▶ Your goal
Below are records; copy every line in them that holds the word "return".

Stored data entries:
+---+

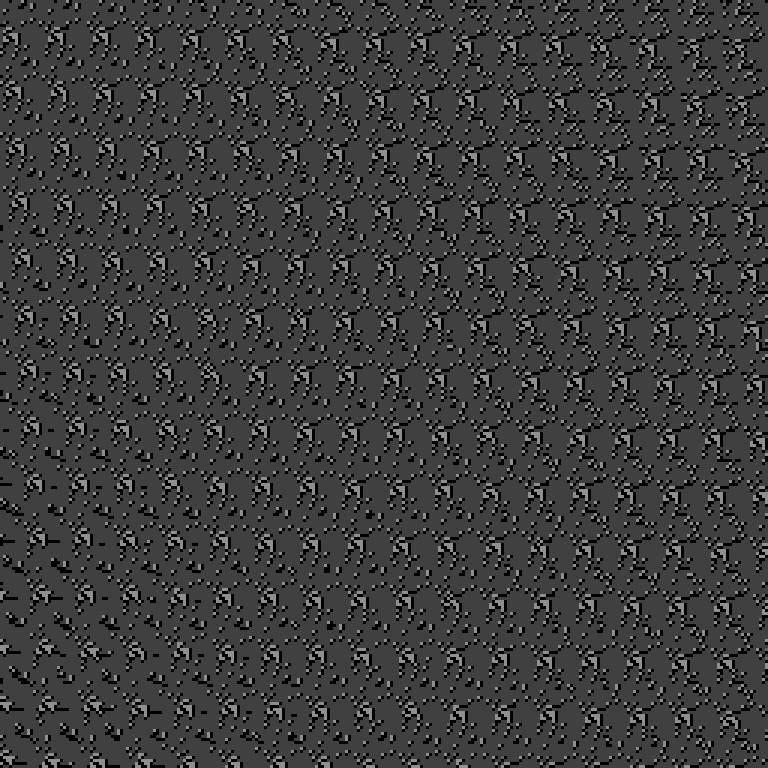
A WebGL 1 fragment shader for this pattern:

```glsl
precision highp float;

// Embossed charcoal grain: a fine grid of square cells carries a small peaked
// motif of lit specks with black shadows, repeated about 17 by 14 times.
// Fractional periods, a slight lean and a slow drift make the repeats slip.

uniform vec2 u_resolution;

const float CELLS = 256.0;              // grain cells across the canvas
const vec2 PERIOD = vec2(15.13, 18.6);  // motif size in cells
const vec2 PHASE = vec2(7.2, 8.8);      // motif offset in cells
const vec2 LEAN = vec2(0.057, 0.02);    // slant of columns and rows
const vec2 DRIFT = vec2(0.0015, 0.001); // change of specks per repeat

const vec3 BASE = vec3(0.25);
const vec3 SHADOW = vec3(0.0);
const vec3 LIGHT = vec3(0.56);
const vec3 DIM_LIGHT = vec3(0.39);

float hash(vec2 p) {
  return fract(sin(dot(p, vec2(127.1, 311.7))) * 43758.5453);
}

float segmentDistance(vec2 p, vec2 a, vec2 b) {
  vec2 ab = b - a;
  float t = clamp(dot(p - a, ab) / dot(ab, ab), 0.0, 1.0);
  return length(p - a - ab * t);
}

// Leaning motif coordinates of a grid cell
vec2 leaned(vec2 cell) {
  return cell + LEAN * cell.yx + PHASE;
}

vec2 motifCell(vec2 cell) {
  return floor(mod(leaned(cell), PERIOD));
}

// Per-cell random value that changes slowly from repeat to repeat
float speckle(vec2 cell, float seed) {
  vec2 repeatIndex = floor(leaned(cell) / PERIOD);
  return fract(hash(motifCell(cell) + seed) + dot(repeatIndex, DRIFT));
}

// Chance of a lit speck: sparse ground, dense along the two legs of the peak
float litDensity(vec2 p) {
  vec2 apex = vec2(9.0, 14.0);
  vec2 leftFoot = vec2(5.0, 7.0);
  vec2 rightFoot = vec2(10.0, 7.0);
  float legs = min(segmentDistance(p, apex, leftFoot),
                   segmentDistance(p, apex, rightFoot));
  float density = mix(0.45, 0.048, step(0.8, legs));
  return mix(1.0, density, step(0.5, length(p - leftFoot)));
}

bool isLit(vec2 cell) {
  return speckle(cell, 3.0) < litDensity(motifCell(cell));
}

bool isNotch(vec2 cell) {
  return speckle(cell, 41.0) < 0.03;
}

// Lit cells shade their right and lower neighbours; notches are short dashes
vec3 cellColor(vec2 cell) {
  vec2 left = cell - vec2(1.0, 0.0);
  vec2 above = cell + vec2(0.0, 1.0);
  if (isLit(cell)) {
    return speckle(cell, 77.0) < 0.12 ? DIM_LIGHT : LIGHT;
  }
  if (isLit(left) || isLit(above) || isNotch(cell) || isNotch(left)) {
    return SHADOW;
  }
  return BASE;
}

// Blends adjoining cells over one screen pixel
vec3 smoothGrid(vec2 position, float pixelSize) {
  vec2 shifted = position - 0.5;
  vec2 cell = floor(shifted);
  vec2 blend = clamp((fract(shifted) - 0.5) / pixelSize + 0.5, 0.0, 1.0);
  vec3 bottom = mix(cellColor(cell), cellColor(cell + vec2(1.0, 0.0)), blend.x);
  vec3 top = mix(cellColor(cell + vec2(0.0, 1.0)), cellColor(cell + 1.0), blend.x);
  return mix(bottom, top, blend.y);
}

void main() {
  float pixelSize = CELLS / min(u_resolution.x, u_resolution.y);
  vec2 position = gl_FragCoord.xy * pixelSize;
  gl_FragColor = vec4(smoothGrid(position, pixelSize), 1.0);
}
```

+---+

▶ The completed task
  return fract(sin(dot(p, vec2(127.1, 311.7))) * 43758.5453);
  return length(p - a - ab * t);
  return cell + LEAN * cell.yx + PHASE;
  return floor(mod(leaned(cell), PERIOD));
  return fract(hash(motifCell(cell) + seed) + dot(repeatIndex, DRIFT));
  return mix(1.0, density, step(0.5, length(p - leftFoot)));
  return speckle(cell, 3.0) < litDensity(motifCell(cell));
  return speckle(cell, 41.0) < 0.03;
    return speckle(cell, 77.0) < 0.12 ? DIM_LIGHT : LIGHT;
    return SHADOW;
  return BASE;
  return mix(bottom, top, blend.y);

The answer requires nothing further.